Football fans using IPTV streaming services to watch premium content can now be tracked and prosecuted via 4 different methods following a historic court ruling in Spain.

IPTV, or Internet Protocol Television, is a method that many sports fans have turned to in order to save money watching their favourite competitions.

As the cost of watching sports and other entertainment sectors increases, with many fans having to purchase several monthly subscriptions to watch all the content they desire, it is no surprise that IPTV providers have soared in popularity.

Although using such a service is not in itself illegal, streaming premium content that would otherwise be a paid-for service is an offence.

We reported that in May 2023 an IPTV gang were jailed for streaming services illegally to their customers, and in February this year another man was charged with providing a similar service.

Sentences of 12 months+, as well as fines in excess of £90,000 were handed out on those occasions, giving users of the popular streaming services something to worry about.

Now, following a historic court ruling in Spain, viewers of IPTV service have even more to be afraid of when streaming illegal content.

A judge of Barcelona’s Commercial Court passed a ruling that would allow not just providers, but users of the streaming services to be tracked when streaming illegal content.

This new ruling means that Internet providers must pass over details of users who are streaming La Liga matches for free to the league, with the ruling statement reading as follows:

“There are reasonable indications that content, works or services subject to the audiovisual rights of La Liga are being made available or disseminated directly or indirectly without respecting the provisions of the Intellectual Property Law.”

Barcelona's Commercial Court where the new IPTV ruling was made.
Barcelona’s Commercial Court where the new IPTV ruling was made.
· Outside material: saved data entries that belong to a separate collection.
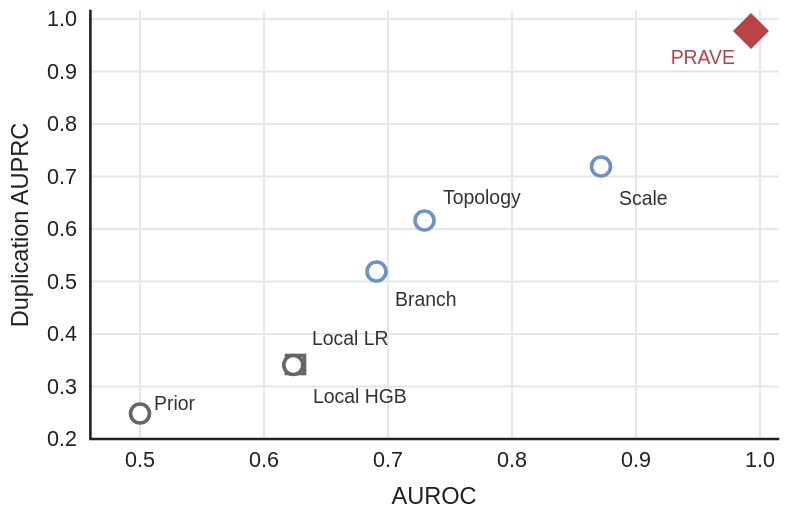
<!DOCTYPE html>
<html lang="en">
<head>
<meta charset="utf-8">
<title>Duplication AUPRC against AUROC</title>
<style>
:root {
  --paper: #ffffff;
  --ink: #222222;
  --label: #333333;
  --grid: #e6e6e6;
  --baseline: #666666;
  --ablation: #6c93c7;
  --accent: #b94244;
}
* { box-sizing: border-box; margin: 0; padding: 0; }
body { background: var(--paper); overflow: hidden; }
.chart {
  position: relative;
  width: 800px;
  height: 531px;
  overflow: hidden;
  background: var(--paper);
  color: var(--ink);
  font-family: "Liberation Sans", Arial, sans-serif;
}
.plot { position: absolute; inset: 0; display: block; }
.grid { stroke: var(--grid); stroke-width: 2; }
.axes { fill: none; stroke: var(--ink); stroke-width: 2.6; stroke-linecap: square; }
.marker { fill: var(--paper); stroke-width: 3.6; }
.baseline { stroke: var(--baseline); }
.ablation { stroke: var(--ablation); }
.best { fill: var(--accent); }
.ticks {
  position: absolute;
  display: flex;
  justify-content: space-between;
  list-style: none;
  font-size: 21.5px;
  line-height: 24px;
}
.ticks-y { left: 30px; top: 7px; width: 47px; height: 444px; flex-direction: column; text-align: right; }
.ticks-x { left: 120px; top: 448px; width: 660px; }
.ticks-x li { width: 40px; text-align: center; }
.axis-title {
  position: absolute;
  font-size: 23.6px;
  font-weight: 400;
  line-height: 28px;
  white-space: nowrap;
  transform: translate(-50%, -50%);
}
.title-x { left: 434px; top: 496px; }
.title-y { left: 20px; top: 225px; transform: translate(-50%, -50%) rotate(-90deg); }
.point-label {
  position: absolute;
  color: var(--label);
  font-size: 19.4px;
  line-height: 24px;
  white-space: nowrap;
}
.label-best { right: 65px; top: 45px; color: var(--accent); }
.label-scale { left: 619px; top: 186px; }
.label-topology { left: 443px; top: 185px; }
.label-branch { left: 395px; top: 287px; }
.label-lr { left: 312px; top: 326px; }
.label-hgb { left: 313px; top: 384px; }
.label-prior { left: 154px; top: 391px; }
</style>
</head>
<body>
<main class="chart">
  <svg class="plot" width="800" height="531" viewBox="0 0 800 531" role="img" aria-label="Scatter plot of duplication AUPRC against AUROC for seven methods">
    <defs>
      <line id="row" x1="91" x2="779" y1="0" y2="0"/>
      <line id="column" x1="0" x2="0" y1="10" y2="439"/>
      <circle id="ring" r="9.5"/>
    </defs>
    <g class="grid">
      <use href="#row" y="19"/>
      <use href="#row" y="71.5"/>
      <use href="#row" y="124"/>
      <use href="#row" y="176.5"/>
      <use href="#row" y="229"/>
      <use href="#row" y="281.5"/>
      <use href="#row" y="334"/>
      <use href="#row" y="386.5"/>
      <use href="#column" x="140"/>
      <use href="#column" x="264"/>
      <use href="#column" x="388"/>
      <use href="#column" x="512"/>
      <use href="#column" x="636"/>
      <use href="#column" x="760"/>
    </g>
    <polyline class="axes" points="90.4,11 90.4,439 778,439"/>
    <g class="marker baseline">
      <use href="#ring" x="140" y="413.5"/>
      <rect x="286.5" y="355.5" width="18" height="18"/>
      <use href="#ring" x="293.3" y="365"/>
    </g>
    <g class="marker ablation">
      <use href="#ring" x="376.5" y="271.5"/>
      <use href="#ring" x="424.5" y="220.5"/>
      <use href="#ring" x="601" y="166.5"/>
    </g>
    <polygon class="best" points="751,13 769,31 751,49 733,31"/>
  </svg>

  <ul class="ticks ticks-y">
    <li>1.0</li><li>0.9</li><li>0.8</li><li>0.7</li><li>0.6</li><li>0.5</li><li>0.4</li><li>0.3</li><li>0.2</li>
  </ul>
  <ul class="ticks ticks-x">
    <li>0.5</li><li>0.6</li><li>0.7</li><li>0.8</li><li>0.9</li><li>1.0</li>
  </ul>
  <h2 class="axis-title title-y">Duplication AUPRC</h2>
  <h2 class="axis-title title-x">AUROC</h2>

  <span class="point-label label-best">PRAVE</span>
  <span class="point-label label-scale">Scale</span>
  <span class="point-label label-topology">Topology</span>
  <span class="point-label label-branch">Branch</span>
  <span class="point-label label-lr">Local LR</span>
  <span class="point-label label-hgb">Local HGB</span>
  <span class="point-label label-prior">Prior</span>
</main>
</body>
</html>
Image credit: Ciudad FCC

This new law will allow prosecutors to track users of IPTV services via 4 different methods:

  • Name & Surname of the holder of the internet services contract at the property.
  • The IP address of the user streaming illegal content.
  • Postal address and billing details of Internet service holder.
  • Identification document (NIE, NIF etc) containing info on the IP address of the server connected, the port server which is connected, and the time of the server request.

Javier Tebas, La Liga’s President said that illegal streamers who are caught via this new court order will be given ‘damages’ to pay on account of the content being illegal to watch for free.
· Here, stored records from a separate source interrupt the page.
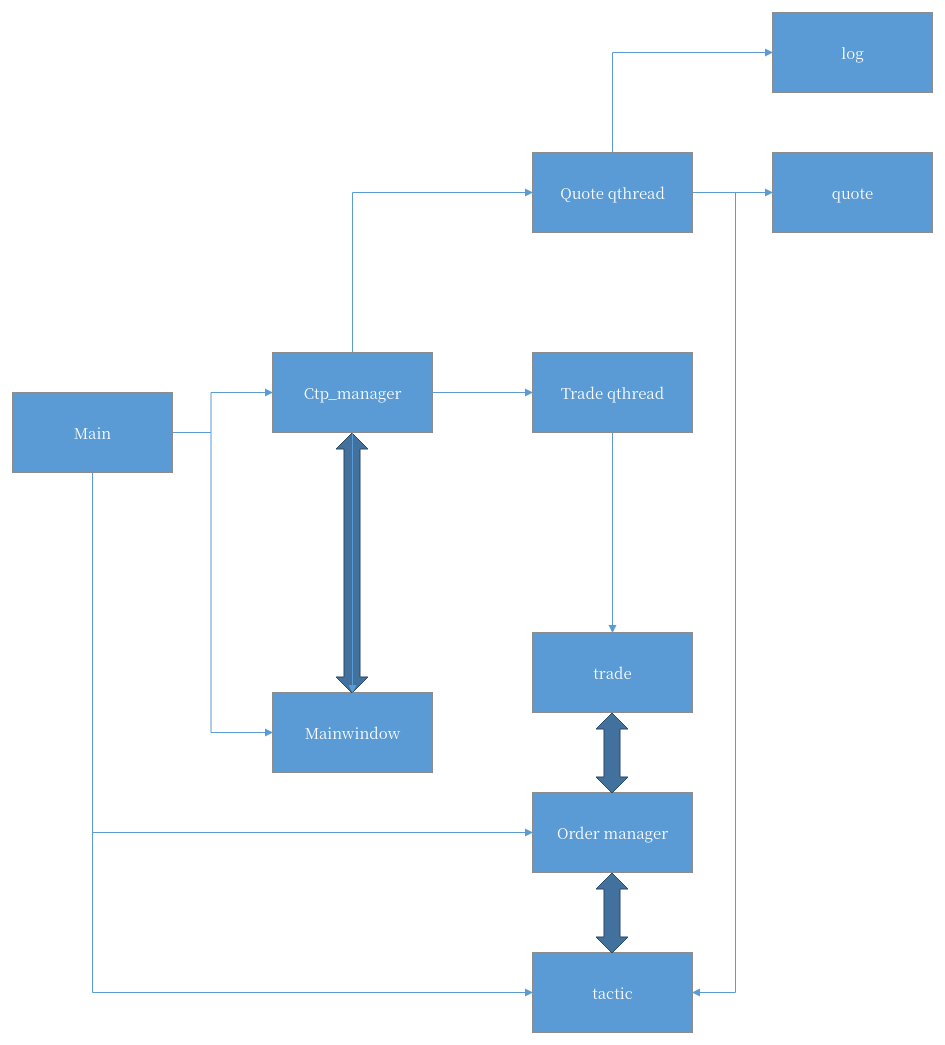
<!DOCTYPE html>
<html lang="en">
<head>
<meta charset="utf-8">
<title>Module diagram</title>
<style>
:root {
  --paper: #ffffff;
  --node: #5b9bd5;
  --node-border: #8c8c8c;
  --line: #5b9bd5;
  --block: #41719c;
  --block-border: #2a4a67;
  --label: #ffffff;
}
* { box-sizing: border-box; }
html, body { margin: 0; overflow: hidden; background: var(--paper); }
.diagram {
  position: relative;
  width: 945px;
  height: 1045px;
  overflow: hidden;
  background: var(--paper);
}
.connectors { position: absolute; left: 0; top: 0; display: block; }
.lines { fill: none; stroke: var(--line); stroke-width: 1; }
.heads { fill: var(--line); }
.blocks { fill: var(--block); stroke: var(--block-border); stroke-width: 1; }
.node {
  position: absolute;
  left: var(--x);
  top: var(--y);
  width: 161px;
  height: 81px;
  display: flex;
  align-items: center;
  justify-content: center;
  background: var(--node);
  border: 1px solid var(--node-border);
  color: var(--label);
  font: 15px/20px "Noto Serif CJK SC", "Noto Serif CJK JP", "Noto Serif", serif;
  white-space: nowrap;
}
</style>
</head>
<body>
<main class="diagram">
  <div class="node" style="--x:772px;--y:12px">log</div>
  <div class="node" style="--x:532px;--y:152px">Quote qthread</div>
  <div class="node" style="--x:772px;--y:152px">quote</div>
  <div class="node" style="--x:272px;--y:352px">Ctp_manager</div>
  <div class="node" style="--x:532px;--y:352px">Trade qthread</div>
  <div class="node" style="--x:12px;--y:392px">Main</div>
  <div class="node" style="--x:532px;--y:632px">trade</div>
  <div class="node" style="--x:272px;--y:692px">Mainwindow</div>
  <div class="node" style="--x:532px;--y:792px">Order manager</div>
  <div class="node" style="--x:532px;--y:952px">tactic</div>

  <svg class="connectors" width="945" height="1045" viewBox="0 0 945 1045" aria-hidden="true">
    <defs>
      <path id="head" d="M0 0L-8 -4V4Z"/>
    </defs>
    <g class="blocks">
      <path d="M352 433L368 449H360V677H368L352 693L336 677H344V449H336Z"/>
      <path d="M612 713L628 729H620V777H628L612 793L596 777H604V729H596Z"/>
      <path d="M612 873L628 889H620V937H628L612 953L596 937H604V889H596Z"/>
    </g>
    <g class="lines">
      <path d="M612.5 152V52.5H766"/>
      <path d="M693 192.5H766"/>
      <path d="M735.5 192.5V992.5H699"/>
      <path d="M352.5 352V192.5H526"/>
      <path d="M433 392.5H526"/>
      <path d="M173 432.5H211V392.5H266"/>
      <path d="M211 432.5V732.5H266"/>
      <path d="M352.5 433V686"/>
      <path d="M612.5 433V626"/>
      <path d="M92.5 473V992.5H526"/>
      <path d="M92.5 832.5H526"/>
    </g>
    <g class="heads">
      <use href="#head" x="773" y="52.5"/>
      <use href="#head" x="773" y="192.5"/>
      <use href="#head" x="533" y="192.5"/>
      <use href="#head" x="533" y="392.5"/>
      <use href="#head" x="273" y="392.5"/>
      <use href="#head" x="273" y="732.5"/>
      <use href="#head" x="533" y="832.5"/>
      <use href="#head" x="533" y="992.5"/>
      <use href="#head" transform="translate(692 992.5) rotate(180)"/>
      <use href="#head" transform="translate(612.5 633) rotate(90)"/>
      <use href="#head" transform="translate(352.5 693) rotate(90)"/>
    </g>
  </svg>
</main>
</body>
</html>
If this game-changing ruling works in La Liga’s favour, and streamers of illegal football content are caught successfully, we may well see something similar brought into UK law.

Do YOU think that users of IPTV services should be prosecuted? LET US KNOW BELOW!

Should IPTV viewers be prosecuted?